DATASET RECORDS Start Marker

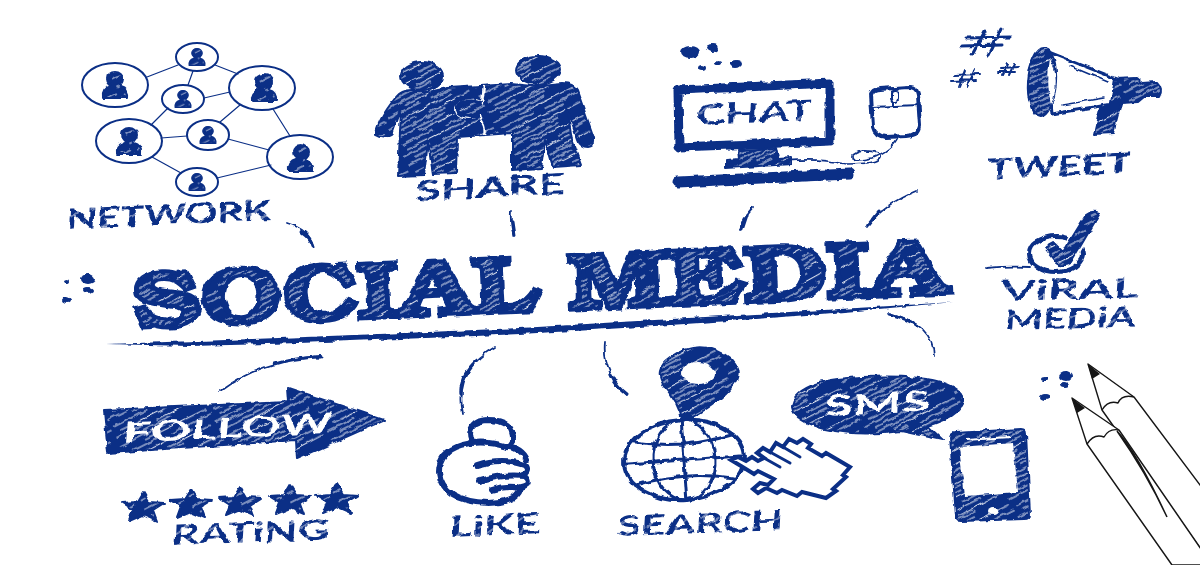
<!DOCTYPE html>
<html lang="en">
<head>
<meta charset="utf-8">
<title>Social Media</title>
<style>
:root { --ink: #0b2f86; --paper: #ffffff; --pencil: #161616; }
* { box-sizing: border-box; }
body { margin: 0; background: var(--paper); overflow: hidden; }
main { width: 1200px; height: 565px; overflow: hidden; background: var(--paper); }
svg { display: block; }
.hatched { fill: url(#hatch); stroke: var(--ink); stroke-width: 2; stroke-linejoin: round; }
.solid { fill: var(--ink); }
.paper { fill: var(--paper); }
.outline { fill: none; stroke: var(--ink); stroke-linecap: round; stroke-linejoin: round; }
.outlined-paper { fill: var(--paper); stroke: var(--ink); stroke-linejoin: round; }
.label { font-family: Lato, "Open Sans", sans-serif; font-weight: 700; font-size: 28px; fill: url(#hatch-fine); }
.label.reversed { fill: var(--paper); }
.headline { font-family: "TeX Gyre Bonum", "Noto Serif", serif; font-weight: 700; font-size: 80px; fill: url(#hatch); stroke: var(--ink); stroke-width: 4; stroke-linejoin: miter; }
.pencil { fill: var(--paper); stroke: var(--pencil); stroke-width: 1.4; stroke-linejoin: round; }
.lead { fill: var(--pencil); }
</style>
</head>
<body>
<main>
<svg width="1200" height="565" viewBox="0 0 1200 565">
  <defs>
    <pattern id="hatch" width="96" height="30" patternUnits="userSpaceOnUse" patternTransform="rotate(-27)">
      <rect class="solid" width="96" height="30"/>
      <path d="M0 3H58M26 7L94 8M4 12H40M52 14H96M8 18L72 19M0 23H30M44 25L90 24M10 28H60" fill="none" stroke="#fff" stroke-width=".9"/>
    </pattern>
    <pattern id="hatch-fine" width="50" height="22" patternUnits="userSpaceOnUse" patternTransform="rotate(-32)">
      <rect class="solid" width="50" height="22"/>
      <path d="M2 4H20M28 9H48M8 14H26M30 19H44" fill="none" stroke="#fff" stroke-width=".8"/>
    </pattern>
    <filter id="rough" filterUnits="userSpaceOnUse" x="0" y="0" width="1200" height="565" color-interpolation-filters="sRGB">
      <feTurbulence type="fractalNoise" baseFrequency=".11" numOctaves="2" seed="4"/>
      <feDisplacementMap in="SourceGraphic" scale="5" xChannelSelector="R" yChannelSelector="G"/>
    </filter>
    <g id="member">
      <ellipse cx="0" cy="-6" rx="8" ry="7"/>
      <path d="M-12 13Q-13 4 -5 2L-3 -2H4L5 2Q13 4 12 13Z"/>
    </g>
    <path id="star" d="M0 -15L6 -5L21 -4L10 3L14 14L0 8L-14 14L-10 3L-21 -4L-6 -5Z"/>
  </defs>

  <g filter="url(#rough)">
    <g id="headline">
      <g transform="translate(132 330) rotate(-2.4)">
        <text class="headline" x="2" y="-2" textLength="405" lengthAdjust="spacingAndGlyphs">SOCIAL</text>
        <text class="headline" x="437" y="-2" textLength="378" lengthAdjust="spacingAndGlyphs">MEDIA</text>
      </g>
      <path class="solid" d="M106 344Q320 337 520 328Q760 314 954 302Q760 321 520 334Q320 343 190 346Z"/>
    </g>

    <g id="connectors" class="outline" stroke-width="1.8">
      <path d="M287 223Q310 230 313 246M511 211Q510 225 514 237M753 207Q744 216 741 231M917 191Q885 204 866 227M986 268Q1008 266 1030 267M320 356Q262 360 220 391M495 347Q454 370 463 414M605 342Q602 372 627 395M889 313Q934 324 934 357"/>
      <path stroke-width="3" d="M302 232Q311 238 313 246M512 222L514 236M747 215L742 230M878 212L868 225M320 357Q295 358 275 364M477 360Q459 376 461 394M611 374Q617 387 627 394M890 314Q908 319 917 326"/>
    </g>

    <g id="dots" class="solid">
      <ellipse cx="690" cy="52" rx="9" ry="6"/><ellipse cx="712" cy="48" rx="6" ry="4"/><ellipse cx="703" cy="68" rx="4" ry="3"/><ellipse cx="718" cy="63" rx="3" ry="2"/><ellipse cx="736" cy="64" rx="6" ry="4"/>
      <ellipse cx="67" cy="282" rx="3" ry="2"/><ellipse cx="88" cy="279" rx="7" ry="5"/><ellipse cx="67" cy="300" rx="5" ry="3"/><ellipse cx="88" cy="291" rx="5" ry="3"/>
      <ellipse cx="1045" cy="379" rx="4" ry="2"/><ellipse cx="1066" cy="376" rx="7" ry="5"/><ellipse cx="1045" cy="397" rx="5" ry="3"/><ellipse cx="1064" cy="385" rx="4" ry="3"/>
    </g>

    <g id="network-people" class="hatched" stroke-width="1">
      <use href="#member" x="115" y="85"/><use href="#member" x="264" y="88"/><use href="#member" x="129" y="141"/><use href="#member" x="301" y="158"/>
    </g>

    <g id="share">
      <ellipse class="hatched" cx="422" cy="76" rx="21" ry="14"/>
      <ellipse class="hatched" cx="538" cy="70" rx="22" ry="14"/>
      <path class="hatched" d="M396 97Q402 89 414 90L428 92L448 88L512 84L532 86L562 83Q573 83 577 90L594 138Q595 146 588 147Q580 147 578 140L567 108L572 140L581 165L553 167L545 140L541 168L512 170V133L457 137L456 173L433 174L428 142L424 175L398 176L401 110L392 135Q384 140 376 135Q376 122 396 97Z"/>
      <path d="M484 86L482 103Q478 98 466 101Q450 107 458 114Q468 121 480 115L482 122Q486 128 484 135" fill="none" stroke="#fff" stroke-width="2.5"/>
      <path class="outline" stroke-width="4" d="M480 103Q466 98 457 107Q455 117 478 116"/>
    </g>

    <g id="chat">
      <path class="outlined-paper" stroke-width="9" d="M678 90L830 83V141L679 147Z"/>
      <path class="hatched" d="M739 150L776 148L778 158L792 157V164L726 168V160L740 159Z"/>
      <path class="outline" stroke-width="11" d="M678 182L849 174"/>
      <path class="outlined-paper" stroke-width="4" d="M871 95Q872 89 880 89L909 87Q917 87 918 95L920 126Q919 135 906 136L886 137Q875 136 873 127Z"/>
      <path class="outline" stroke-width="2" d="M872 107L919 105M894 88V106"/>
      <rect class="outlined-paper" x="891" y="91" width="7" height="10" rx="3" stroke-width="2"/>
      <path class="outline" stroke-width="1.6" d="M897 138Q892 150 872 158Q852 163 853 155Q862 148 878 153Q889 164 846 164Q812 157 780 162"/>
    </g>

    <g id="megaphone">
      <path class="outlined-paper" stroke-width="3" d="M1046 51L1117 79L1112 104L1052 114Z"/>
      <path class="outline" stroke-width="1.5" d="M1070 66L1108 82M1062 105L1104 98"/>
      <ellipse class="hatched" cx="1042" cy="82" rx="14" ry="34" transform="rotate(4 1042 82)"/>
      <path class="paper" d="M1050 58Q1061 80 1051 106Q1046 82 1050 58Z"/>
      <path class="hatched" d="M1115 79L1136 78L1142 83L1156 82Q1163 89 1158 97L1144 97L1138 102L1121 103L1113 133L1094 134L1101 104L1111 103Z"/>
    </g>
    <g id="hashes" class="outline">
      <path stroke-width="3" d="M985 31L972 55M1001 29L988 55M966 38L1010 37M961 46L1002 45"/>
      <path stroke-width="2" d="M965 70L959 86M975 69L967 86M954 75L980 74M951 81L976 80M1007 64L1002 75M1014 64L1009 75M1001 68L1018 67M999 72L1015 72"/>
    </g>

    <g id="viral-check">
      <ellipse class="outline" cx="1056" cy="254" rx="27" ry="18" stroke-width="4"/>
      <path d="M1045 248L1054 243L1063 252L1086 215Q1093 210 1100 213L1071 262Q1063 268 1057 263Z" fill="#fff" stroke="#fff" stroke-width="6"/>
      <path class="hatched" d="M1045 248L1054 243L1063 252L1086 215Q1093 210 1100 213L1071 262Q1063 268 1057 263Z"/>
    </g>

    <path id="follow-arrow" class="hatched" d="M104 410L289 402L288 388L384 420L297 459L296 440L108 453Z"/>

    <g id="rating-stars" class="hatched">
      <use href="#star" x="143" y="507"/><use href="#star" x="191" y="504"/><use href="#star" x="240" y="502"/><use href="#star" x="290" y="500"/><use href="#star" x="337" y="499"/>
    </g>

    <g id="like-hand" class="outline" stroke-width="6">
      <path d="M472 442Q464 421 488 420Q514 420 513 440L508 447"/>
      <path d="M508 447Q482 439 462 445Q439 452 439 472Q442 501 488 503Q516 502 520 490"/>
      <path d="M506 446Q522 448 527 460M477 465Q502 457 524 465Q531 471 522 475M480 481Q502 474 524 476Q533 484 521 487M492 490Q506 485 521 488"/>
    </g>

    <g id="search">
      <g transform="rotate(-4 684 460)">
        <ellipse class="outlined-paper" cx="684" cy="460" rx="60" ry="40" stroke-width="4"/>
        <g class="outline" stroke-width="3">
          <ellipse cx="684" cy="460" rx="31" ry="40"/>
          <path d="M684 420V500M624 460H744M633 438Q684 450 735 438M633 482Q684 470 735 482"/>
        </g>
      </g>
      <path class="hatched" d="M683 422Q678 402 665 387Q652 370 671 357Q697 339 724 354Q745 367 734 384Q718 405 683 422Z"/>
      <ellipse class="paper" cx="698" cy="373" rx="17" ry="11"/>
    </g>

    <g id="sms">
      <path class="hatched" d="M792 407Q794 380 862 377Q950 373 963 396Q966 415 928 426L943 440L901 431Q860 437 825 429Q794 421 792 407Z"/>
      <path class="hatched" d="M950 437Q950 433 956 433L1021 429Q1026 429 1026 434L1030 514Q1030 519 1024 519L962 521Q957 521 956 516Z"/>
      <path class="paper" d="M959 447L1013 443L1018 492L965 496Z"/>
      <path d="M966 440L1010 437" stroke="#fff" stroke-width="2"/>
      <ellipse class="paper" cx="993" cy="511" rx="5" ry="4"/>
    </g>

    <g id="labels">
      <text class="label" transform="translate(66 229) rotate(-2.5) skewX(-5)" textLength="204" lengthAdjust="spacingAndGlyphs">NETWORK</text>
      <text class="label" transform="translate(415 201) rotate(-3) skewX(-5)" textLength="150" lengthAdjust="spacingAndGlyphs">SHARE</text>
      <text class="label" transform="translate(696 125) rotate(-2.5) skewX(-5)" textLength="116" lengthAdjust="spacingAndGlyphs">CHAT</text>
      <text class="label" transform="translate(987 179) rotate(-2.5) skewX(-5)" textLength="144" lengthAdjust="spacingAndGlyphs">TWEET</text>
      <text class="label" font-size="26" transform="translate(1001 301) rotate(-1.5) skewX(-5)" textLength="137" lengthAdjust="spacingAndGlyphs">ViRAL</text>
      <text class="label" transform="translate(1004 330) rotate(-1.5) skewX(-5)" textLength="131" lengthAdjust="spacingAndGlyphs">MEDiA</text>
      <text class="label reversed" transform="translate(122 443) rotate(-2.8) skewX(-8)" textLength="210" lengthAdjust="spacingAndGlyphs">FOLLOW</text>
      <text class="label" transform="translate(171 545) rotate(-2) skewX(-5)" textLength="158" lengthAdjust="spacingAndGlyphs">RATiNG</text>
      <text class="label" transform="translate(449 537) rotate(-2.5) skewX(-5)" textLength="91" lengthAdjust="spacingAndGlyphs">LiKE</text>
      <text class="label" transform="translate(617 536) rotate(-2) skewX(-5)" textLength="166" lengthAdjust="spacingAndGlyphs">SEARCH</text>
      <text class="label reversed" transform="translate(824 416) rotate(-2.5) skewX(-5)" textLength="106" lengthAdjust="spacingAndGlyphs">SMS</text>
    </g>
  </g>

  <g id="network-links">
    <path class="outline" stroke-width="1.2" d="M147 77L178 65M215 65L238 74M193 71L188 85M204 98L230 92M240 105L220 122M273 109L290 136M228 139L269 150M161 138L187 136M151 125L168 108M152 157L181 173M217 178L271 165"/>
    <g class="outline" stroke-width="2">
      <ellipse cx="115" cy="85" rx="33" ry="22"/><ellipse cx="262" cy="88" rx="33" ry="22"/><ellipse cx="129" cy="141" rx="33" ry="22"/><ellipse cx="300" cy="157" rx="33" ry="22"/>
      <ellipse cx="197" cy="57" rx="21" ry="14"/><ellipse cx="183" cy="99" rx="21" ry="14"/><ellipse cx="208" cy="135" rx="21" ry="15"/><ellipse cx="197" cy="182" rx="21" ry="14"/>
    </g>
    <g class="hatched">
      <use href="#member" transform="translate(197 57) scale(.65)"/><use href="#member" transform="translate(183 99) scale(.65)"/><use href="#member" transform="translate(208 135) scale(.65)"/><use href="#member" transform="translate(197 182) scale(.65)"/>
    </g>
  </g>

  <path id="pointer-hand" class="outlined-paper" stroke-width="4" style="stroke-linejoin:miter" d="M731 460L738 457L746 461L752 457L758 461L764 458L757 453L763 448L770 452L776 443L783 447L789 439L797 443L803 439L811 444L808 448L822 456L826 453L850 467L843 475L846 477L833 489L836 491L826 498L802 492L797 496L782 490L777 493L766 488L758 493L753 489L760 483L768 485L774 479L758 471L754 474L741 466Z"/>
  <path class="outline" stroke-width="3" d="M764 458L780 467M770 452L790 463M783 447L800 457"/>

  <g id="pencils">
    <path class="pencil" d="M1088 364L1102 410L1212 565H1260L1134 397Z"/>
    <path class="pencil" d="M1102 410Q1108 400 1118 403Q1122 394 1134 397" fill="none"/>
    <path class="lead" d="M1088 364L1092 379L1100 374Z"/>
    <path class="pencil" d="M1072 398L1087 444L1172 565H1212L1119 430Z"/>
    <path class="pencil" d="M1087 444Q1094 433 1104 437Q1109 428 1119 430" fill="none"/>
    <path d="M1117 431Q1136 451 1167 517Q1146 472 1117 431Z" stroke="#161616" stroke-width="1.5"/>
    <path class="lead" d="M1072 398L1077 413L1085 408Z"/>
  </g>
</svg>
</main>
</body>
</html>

DATASET RECORDS End Marker

◆ **WHAT THE TASK ASKS**: Work through the records line by line and tally those with the word "solid". Report only the total.

◆ **SOLVED EXERCISE**: 5